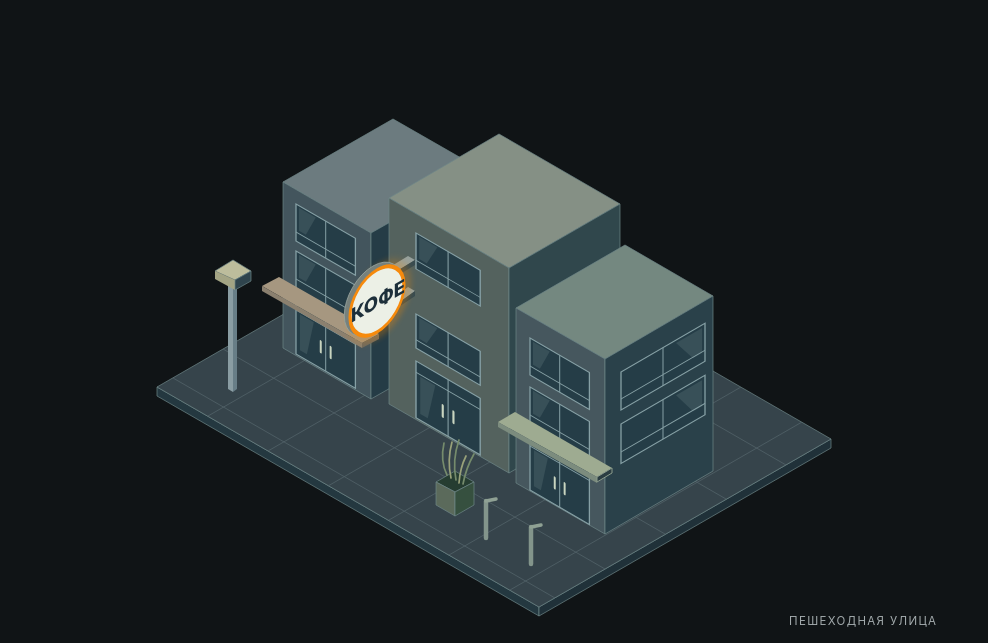
<!DOCTYPE html>
<html lang="ru">
<head>
<meta charset="utf-8">
<title>Пешеходная улица</title>
<style>
:root {
  --night: #101416;
  --paving: #36444b;
  --paving-line: #526269;
  --edge: #6f8788;
  --glass: #253d47;
  --glint: #385058;
  --frame: #86a0a5;
  --handle: #c9d5c0;
  --orange: #f68a0c;
  --cream: #ecf0e6;
  --ink: #1d2f3a;
  --caption: #a3abad;
}
html, body { margin: 0; background: var(--night); }
body { position: relative; width: 988px; height: 643px; overflow: hidden; }
.street { display: block; width: 988px; height: 643px; }
.outlined { stroke: var(--edge); stroke-width: .7; stroke-linejoin: round; }
.paving-lines { fill: none; stroke: var(--paving-line); stroke-width: .8; }
.glass { fill: var(--glass); }
.glint { fill: var(--glint); }
.frame { fill: none; stroke: var(--frame); stroke-width: 1.3; }
.bar { fill: none; stroke: var(--frame); stroke-width: 1; }
.handle { fill: none; stroke: var(--handle); stroke-width: 2; stroke-linecap: round; }
.sign-text { font: 800 19px Inter, "Open Sans", sans-serif; fill: var(--ink); }
.caption {
  position: absolute; left: 789px; top: 613px; margin: 0;
  font: 400 11.5px/16px "TeX Gyre Adventor", Inter, sans-serif;
  color: var(--caption); white-space: nowrap;
}
.caption svg { display: block; overflow: visible; }
.caption text { fill: var(--caption); font: 400 11.5px Inter, sans-serif; }
</style>
</head>
<body>
<svg class="street" viewBox="0 0 988 643" role="img" aria-label="Изометрическая улица с тремя домами и вывеской кофейни">
  <defs>
    <g id="window">
      <rect class="glass" width="60" height="37"/>
      <path class="glint" d="M3 2H20L10 25H3Z"/>
      <path class="bar" d="M30 0V37M0 28H60"/>
      <rect class="frame" width="60" height="37"/>
    </g>
    <g id="door">
      <rect class="glass" width="60" height="55"/>
      <path class="glint" d="M4 13H18L11 49H4Z"/>
      <path class="bar" d="M30 0V55M0 11H60"/>
      <rect class="frame" width="60" height="55"/>
      <path class="handle" d="M25 28V39M35 28V39"/>
    </g>
    <g id="side-window">
      <rect class="glass" width="84" height="38"/>
      <path class="glint" d="M55 3H81V28H72Z"/>
      <path class="bar" d="M42 0V38M0 27H84"/>
      <rect class="frame" width="84" height="38"/>
    </g>
    <g id="bollard">
      <path d="M0 0V37" fill="none" stroke="#83958b" stroke-width="4.5" stroke-linecap="round"/>
      <path d="M0 0L10 -2" fill="none" stroke="#8fa194" stroke-width="3.5" stroke-linecap="round"/>
    </g>
    <clipPath id="plaza-area"><polygon points="157,387 449,219 831,439 539,607"/></clipPath>
    <filter id="glow" x="-40%" y="-40%" width="180%" height="180%"><feGaussianBlur stdDeviation="4"/></filter>
  </defs>

  <g id="plaza">
    <polygon class="outlined" fill="#243840" points="157,387 539,607 539,616 157,396"/>
    <polygon class="outlined" fill="#203139" points="539,607 831,439 831,448 539,616"/>
    <polygon class="outlined" fill="var(--paving)" points="157,387 449,219 831,439 539,607"/>
    <path class="paving-lines" clip-path="url(#plaza-area)" d="M208 416l292-168M268 451l292-168M328 486l292-168M389 520l292-168M449 555l292-168M510 590l292-168M555 598L173 378M605 569L223 349M665 534L283 314M726 499L344 279M786 465L404 245"/>
  </g>

  <g id="left-house">
    <polygon class="outlined" fill="#6c7b7f" points="283,182 393,119 482,170 371,233"/>
    <polygon class="outlined" fill="#43555d" points="283,182 371,233 371,399 283,348"/>
    <polygon class="outlined" fill="#253c46" points="371,233 482,170 482,336 371,399"/>
    <use href="#window" transform="matrix(.99 .572 0 1 296 204)"/>
    <use href="#window" transform="matrix(.99 .572 0 1 296 251)"/>
    <use href="#door" transform="matrix(.99 .572 0 1 296 299)"/>
    <g id="left-awning">
      <polygon fill="#a69780" points="262,286 279,277 379,334 362,343"/>
      <polygon fill="#8b806f" points="262,286 362,343 362,348 262,291"/>
      <polygon fill="#6f6a5e" points="362,343 379,334 379,339 362,348"/>
    </g>
  </g>

  <g id="coffee-house">
    <polygon class="outlined" fill="#859085" points="389,198 499,134 620,204 509,268"/>
    <polygon class="outlined" fill="#54625e" points="389,198 509,268 509,473 389,404"/>
    <polygon class="outlined" fill="#30474c" points="509,268 620,204 620,409 509,473"/>
    <use href="#window" transform="matrix(1.07 .62 0 .97 416 233)"/>
    <use href="#window" transform="matrix(1.07 .62 0 .92 416 314)"/>
    <use href="#door" transform="matrix(1.07 .62 0 1.03 416 361)"/>
  </g>

  <g id="right-house">
    <polygon class="outlined" fill="#748880" points="516,308 625,245 713,296 605,359"/>
    <polygon class="outlined" fill="#46575e" points="516,308 605,359 605,534 516,483"/>
    <polygon class="outlined" fill="#2a414a" points="605,359 713,296 713,471 605,534"/>
    <use href="#window" transform="matrix(.99 .575 0 1 530 338)"/>
    <use href="#window" transform="matrix(.99 .575 0 1 530 387)"/>
    <use href="#door" transform="matrix(.99 .575 0 1 530 435)"/>
    <use href="#side-window" transform="matrix(1 -.58 0 1 621 372)"/>
    <use href="#side-window" transform="matrix(1 -.58 0 1.04 621 424)"/>
    <g id="right-awning">
      <polygon fill="#9eab91" points="498,422 515,412 612,468 597,477"/>
      <polygon fill="#7c8c7e" points="498,422 597,477 597,483 498,427"/>
      <polygon fill="#2b3d42" stroke="#8b9c8c" points="597,477 612,468 612,473 597,482"/>
    </g>
  </g>

  <g id="coffee-sign">
    <g id="brackets">
      <path fill="#96a19d" d="M390 267L408 256 415 260 397 271ZM390 300L408 287 415 291 397 304Z"/>
      <path fill="#384b50" d="M397 271L415 260V265L397 276ZM397 304L415 291V296L397 308Z"/>
    </g>
    <circle r="32" transform="matrix(.87 -.5 0 1 379 301)" fill="none" stroke="var(--orange)" stroke-width="5" opacity=".55" filter="url(#glow)"/>
    <circle r="33" transform="matrix(.87 -.5 0 1 373 299)" fill="#77817c" stroke="#98a5a0" stroke-width=".8"/>
    <circle r="31" transform="matrix(.87 -.5 0 1 377 301)" fill="var(--cream)" stroke="var(--orange)" stroke-width="3.6"/>
    <text class="sign-text" transform="matrix(.87 -.5 0 1 351 323)" textLength="62" lengthAdjust="spacingAndGlyphs">КОФЕ</text>
  </g>

  <g id="street-lamp">
    <polygon fill="#8a9da3" points="228,280 233,283 233,392 228,389"/>
    <polygon fill="#687e87" points="233,283 237,280 237,389 233,392"/>
    <polygon class="outlined" fill="#bdbd9c" points="215,271 233,260 251,271 235,280"/>
    <polygon fill="#a3a484" points="215,271 235,280 235,290 215,279"/>
    <polygon class="outlined" fill="#2f444d" points="235,280 251,271 251,281 235,290"/>
  </g>

  <g id="planter">
    <polygon class="outlined" fill="#263d31" points="436,482 455,471 474,482 455,492"/>
    <polygon class="outlined" fill="#5b6a5b" points="436,482 455,492 455,516 436,505"/>
    <polygon class="outlined" fill="#36503f" points="455,492 474,482 474,505 455,516"/>
    <g fill="none" stroke-width="1.7" stroke-linecap="round">
      <path stroke="#758b6c" d="M447 475Q440 461 444 443M456 480Q452 460 459 440M463 484Q466 468 474 454"/>
      <path stroke="#98a17a" d="M451 478Q447 460 452 442M459 483Q460 468 466 456"/>
    </g>
  </g>

  <g id="bollards">
    <use href="#bollard" x="486" y="501"/>
    <use href="#bollard" x="531" y="527"/>
  </g>
</svg>
<p class="caption"><svg width="147" height="16" viewBox="0 0 147 16"><text x="0" y="12" textLength="147">ПЕШЕХОДНАЯ УЛИЦА</text></svg></p>
</body>
</html>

● Task instructions:
Count every line in the data where the string "glint" occurs. Give nothing except the number.

● Solution for this exercise:
5